A group of Green tanks attacks a Tan barracks. Smoke on one of the tanks offers a visual sign that it is damaged. Army Men: RTS takes place in the fictional Army Men universe, where Tan and Green army men wage war across two different worlds: their native plastic world and the real world. RTS only takes place in the real world, however. A key concept of several other games, plastrification, the transformation of plastic soldiers into regular, immobile toys after spending too much time in the real world, is ignored in RTS though it could be possible that by the time this game takes place in, the serum for combating plastrification has become mandatory for all Green Soldiers entering in the real world.

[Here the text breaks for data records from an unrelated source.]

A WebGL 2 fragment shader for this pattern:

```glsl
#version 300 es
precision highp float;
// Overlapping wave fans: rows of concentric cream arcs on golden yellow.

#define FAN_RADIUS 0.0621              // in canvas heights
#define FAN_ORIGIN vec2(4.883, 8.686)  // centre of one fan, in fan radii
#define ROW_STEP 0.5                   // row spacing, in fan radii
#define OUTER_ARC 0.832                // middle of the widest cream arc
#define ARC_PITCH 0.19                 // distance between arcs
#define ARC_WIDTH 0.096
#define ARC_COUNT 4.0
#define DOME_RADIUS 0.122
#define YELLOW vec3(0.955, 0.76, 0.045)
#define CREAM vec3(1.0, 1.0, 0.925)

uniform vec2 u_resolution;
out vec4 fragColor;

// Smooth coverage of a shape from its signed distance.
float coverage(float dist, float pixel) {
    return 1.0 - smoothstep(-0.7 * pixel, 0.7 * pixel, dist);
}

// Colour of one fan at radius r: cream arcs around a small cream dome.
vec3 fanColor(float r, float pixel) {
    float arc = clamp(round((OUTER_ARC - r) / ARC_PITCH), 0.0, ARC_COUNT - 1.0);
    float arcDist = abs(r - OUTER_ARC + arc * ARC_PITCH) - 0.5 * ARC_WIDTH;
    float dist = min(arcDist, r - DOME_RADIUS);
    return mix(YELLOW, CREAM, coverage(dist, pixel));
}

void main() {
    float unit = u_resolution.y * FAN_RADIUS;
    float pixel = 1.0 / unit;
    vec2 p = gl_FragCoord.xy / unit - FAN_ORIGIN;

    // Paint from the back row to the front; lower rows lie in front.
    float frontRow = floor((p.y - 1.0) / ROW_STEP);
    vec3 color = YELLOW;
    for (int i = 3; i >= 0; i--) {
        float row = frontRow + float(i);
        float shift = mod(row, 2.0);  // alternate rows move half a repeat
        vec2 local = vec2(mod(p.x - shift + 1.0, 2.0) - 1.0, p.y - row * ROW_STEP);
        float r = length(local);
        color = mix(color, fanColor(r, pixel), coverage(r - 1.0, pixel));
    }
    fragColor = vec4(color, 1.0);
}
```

The story centers around a house. It had been under control of Green officer Colonel Blintz. After part of his head was shot off in a battle, Blintz disappeared, only to later reappear as a leader of Tan forces. The house fell into Tan hands, and Sarge was dispatched to terminate the traitor and regain control of the region for Green.
Several parapoopers attack a tower as reinforcements drop in. A few large pieces of plastic are visible from where other tan units were destroyed.Army Men: RTS's gameplay requires the acquisition and control of two resources; plastic and electricity, which are necessary to construct combat units and buildings. Plastic, which is required for all normal units, is taken from everyday objects, including Frisbees, dog bowls, and toys. Additionally, whenever a unit or structure is destroyed, a chunk of plastic worth a fraction of its initial cost appears where it was destroyed. Plastic is 'harvested' by Dump Trucks. Electricity, which is required for vehicles and Radio operator equipment, is drawn from electrical objects, such as batteries, toasters, and walkie-talkies. A particular structure, the Resource Depot, must be built to collect the resources gathered by the Dump Trucks.
Players use their resources to construct buildings and units. Since both factions have access to the same buildings and units neither side has an innate advantage over the other. Some buildings construct new units while others provide defense for a base. The production buildings can be upgraded to produce better units. Units are either infantry or vehicles. Infantry troops are cheap to produce but are not as tough, while vehicles tend to be costly. Vehicles range from passive (dump trucks and base-building bulldozers) to aggressive (tanks and half-tracks) to defensive (mine layers) to suicidal Dum-dums, robots armed with firecrackers). Aside from grunts and grenadiers, infantry units have a special task; minesweepers clear out traps, snipers are potent anti-infantry units, and mortar men can annihilate buildings from afar.
Due to the nature of each unit, players must be able to counter whatever they are facing. A group of snipers could wipe out a force of grunts with ease, but the same group of snipers would be helpless against a half-track. Countering the half-track with a tank would leave a weakness to choppers. Players must balance both the relative strengths and weaknesses of their forces and their opponent's forces with the cost of producing the units.
Level balance can be changed by other factors. Power-ups, which can improve the speed, health, or damage of whichever side finds them first, cause a disparity between the sides. Heroes, powerful versions of the regular infantry, can cause great damage before being destroyed. Insects, chiefly ants, act as free units for whichever side is allied with them. The secondary objectives of single player missions often deal with one of these things.
The Windows version of Army Men: RTS allows for multiplayer with up to eight people. A copy of GameSpy Arcade was bundled with the game. Players can team up in multiplayer matches, or the battle can be a free-for-all. Victory occurs when the opposing side has no Headquarters and cannot build one in three minutes. Aside from GameSpy Arcade, connections can be made on a LAN or through a direct connection between players. Most people are part of a Clan when using Gamespy Arcade.
- This was one of the last games released by 3DO before they filed for bankruptcy.
- This is the last game of the series released by 3DO before Global Star Software bought Army Men though 3DO started work on Army Men Sarge's War before going under.
- Army Men RTS is one of only two Army Men game ever released in Japan, being published by Capcom as Totsugeki! Army Man: Shijō Saishō no Sakusen (突撃!アーミーマン 史上最小の作戦, lit. "Assault! Army Man: The Smallest Strategy in History"). The game itself still enjoys a small, but loyal, fanbase in Japan and is possibly the reason why Army Men Strike was given a Japanese release.